As for best microSD card in our roundup, I’d have to say the SanDisk Extreme Plus is probably it. The card not only excelled in both sequential reads and writes, but also in 4K random reads and writes as well. It not only has the highest performing 4K random write performance in our roundup, but also beats the next closest competitor by 2-3x. This coupled with its lifetime warranty makes it our top performance pick in the cards we’ve tested today. SanDisk also offers an even more extreme version of the Extreme Plus, the Extreme Pro, which we’d love to check out down the road, but given its significantly higher pricing the Extreme Plus will probably end up being the better value by a significant margin. As a close second, the Samsung PRO microSD card is also our top pick with its class leading sequential read and write performance.

Speaking of value, the award for maximum value definitely goes to both the Lexar 300x and the Transcend Premium 300x microSD card. At $0.53GB, you can not only get 64GB of storage for just ~$34, but you’re also getting class leading sequential read/write performance and a lifetime warranty as well. These are excellent cards which I think would be the perfect choice for current generation smartphone applications.
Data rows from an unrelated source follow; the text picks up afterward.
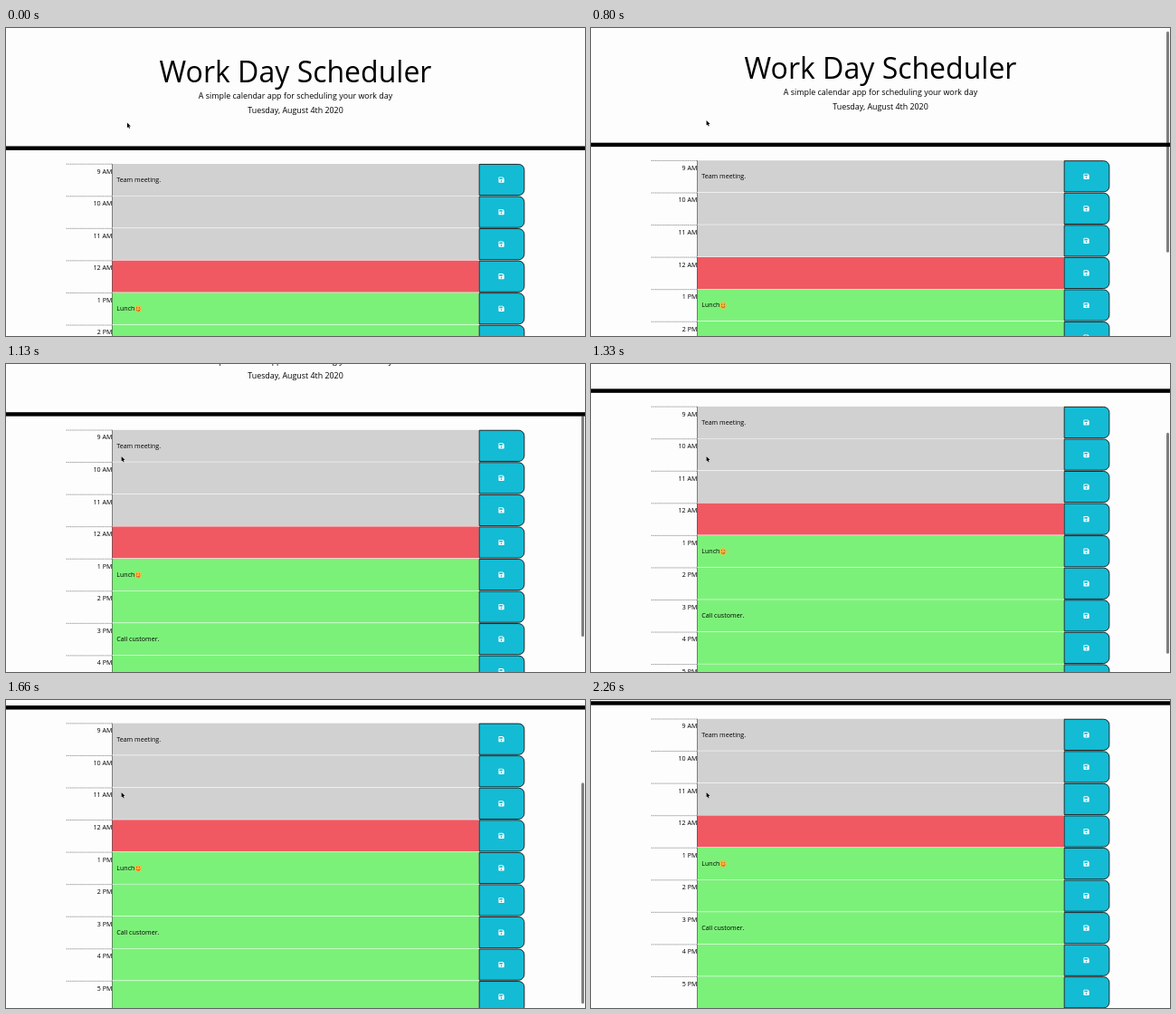
An HTML page with a canvas that plays this animation: 640x340 px, repeating every 2530 ms.

```html
<!DOCTYPE html>
<html lang="en">
<head>
<meta charset="utf-8">
<title>Scheduler</title>
<style>
  html, body { margin: 0; width: 100%; height: 100%; overflow: hidden; background: #fdfdfd; }
  canvas { display: block; }
</style>
</head>
<body>
<canvas id="stage" width="640" height="340"></canvas>
<script>
const ctx = document.getElementById('stage').getContext('2d');
const LOOP = 2530, STEP = 200 / 3;
const SCALE = 640 / 1440; // the page is laid out 1440 units wide
const SCROLL = { start: 787, end: 2110, distance: 129.2 };
const ROW_TOP = 336.5, ROW_HEIGHT = 80;
const LEFT = 150, TEXT_LEFT = 264, BUTTON_LEFT = 1176, RIGHT = 1290;
const PAST = '#d1d1d1', PRESENT = '#f05962', FUTURE = '#7cf17a', BLUE = '#14bbd4';
const ROWS = [
  ['9 AM', PAST, 'Team meeting.'], ['10 AM', PAST], ['11 AM', PAST], ['12 AM', PRESENT],
  ['1 PM', FUTURE, 'Lunch'], ['2 PM', FUTURE], ['3 PM', FUTURE, 'Call customer.'],
  ['4 PM', FUTURE], ['5 PM', FUTURE],
];

const progress = (t, from, to) => Math.min(1, Math.max(0, (t - from) / (to - from)));

function rect(x, y, w, h, color) {
  ctx.fillStyle = color;
  ctx.fillRect(x, y, w, h);
}

function text(str, x, y, size, align = 'left') {
  ctx.font = `${size}px "Open Sans", sans-serif`;
  ctx.textAlign = align;
  ctx.fillStyle = '#000';
  ctx.fillText(str, x, y);
}

function disc(x, y, r, color) {
  ctx.fillStyle = color;
  ctx.beginPath();
  ctx.arc(x, y, r, 0, 7);
  ctx.fill();
}

function saveIcon(x, y) {
  ctx.fillStyle = '#fff';
  ctx.fill(new Path2D(`M${x - 5.5} ${y - 7}h9l3.5 3.5v9q0 1.5-1.5 1.5h-11q-1.5 0-1.5-1.5v-11q0-1.5 1.5-1.5z`));
  rect(x - 5, y - 5, 8, 4, BLUE);
  disc(x, y + 3, 2, BLUE);
}

function smiley(x, y) {
  disc(x, y, 8.5, '#f5b93c');
  disc(x - 3, y - 2.5, 1.2, '#6b4015');
  disc(x + 3, y - 2.5, 1.2, '#6b4015');
  ctx.strokeStyle = '#8a4a1c';
  ctx.lineWidth = 1.6;
  ctx.beginPath();
  ctx.arc(x, y, 5, 0.3, 2.8);
  ctx.stroke();
  disc(x + 2, y + 5, 1.8, '#e8604c');
}

function saveButton(y) {
  ctx.beginPath();
  ctx.roundRect(BUTTON_LEFT + 1, y + 2, RIGHT - BUTTON_LEFT - 2, ROW_HEIGHT - 3, [0, 14, 14, 0]);
  ctx.fillStyle = BLUE;
  ctx.fill();
  ctx.strokeStyle = '#111';
  ctx.lineWidth = 2;
  ctx.stroke();
  saveIcon((BUTTON_LEFT + RIGHT) / 2 - 1, y + 40.5);
}

function row([hour, color, note], i) {
  const y = ROW_TOP + i * ROW_HEIGHT;
  ctx.strokeStyle = '#000';
  ctx.lineWidth = 1;
  ctx.setLineDash([3, 2]);
  ctx.beginPath();
  ctx.moveTo(LEFT, y + 1.5);
  ctx.lineTo(TEXT_LEFT, y + 1.5);
  ctx.stroke();
  ctx.setLineDash([]);
  text(hour, TEXT_LEFT, y + 25, 16, 'right');

  rect(TEXT_LEFT, y, BUTTON_LEFT - TEXT_LEFT, 1, '#fff');
  rect(TEXT_LEFT, y + 1, BUTTON_LEFT - TEXT_LEFT, ROW_HEIGHT - 1, color);
  rect(TEXT_LEFT, y + 1, 1, ROW_HEIGHT - 1, '#000');
  if (note) text(note, TEXT_LEFT + 11, y + 46, 16);
  if (note === 'Lunch') smiley(328.5, y + 41);
  saveButton(y);
}

function page() {
  text('Work Day Scheduler', 720, 135, 72, 'center');
  text('A simple calendar app for scheduling your work day', 720, 174.5, 20, 'center');
  text('Tuesday, August 4th 2020', 720, 210.5, 20, 'center');
  rect(0, 293.5, 1440, 10, '#000');
  ROWS.forEach(row);
}

function scrollbar(scroll, alpha) {
  ctx.fillStyle = `rgba(0, 0, 0, ${alpha})`;
  ctx.beginPath();
  ctx.roundRect(636, 1 + scroll * 0.725, 3, 244, 1.5);
  ctx.fill();
}

function pointer(x, y) {
  const arrow = new Path2D(`M${x} ${y}v5.6l1.3-1.2 .9 2 .9-.4-.9-2h1.8z`);
  ctx.strokeStyle = '#fff';
  ctx.lineWidth = 0.8;
  ctx.stroke(arrow);
  ctx.fillStyle = '#000';
  ctx.fill(arrow);
}

function draw(t) {
  const scroll = SCROLL.distance * (1 - (1 - progress(t, SCROLL.start, SCROLL.end)) ** 3);
  rect(0, 0, 640, 340, '#fdfdfd');
  ctx.save();
  ctx.translate(0, -scroll);
  ctx.scale(SCALE, SCALE);
  page();
  ctx.restore();

  if (scroll > 0 && t < 2250) scrollbar(scroll, t < 2190 ? 0.5 : 0.25);
  const p = progress(t, 0, 560), move = p * p * (3 - 2 * p);
  pointer(133.9 - 6.3 * move, 104.6 - 2.6 * move);
}

function tick(now) {
  draw(Math.floor((now % LOOP + 7) / STEP) * STEP);
  requestAnimationFrame(tick);
}
requestAnimationFrame(tick);
</script>
</body>
</html>
```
Samples provided by: Kingston, Patriot, Lexar, SanDisk, Samsung, Transcend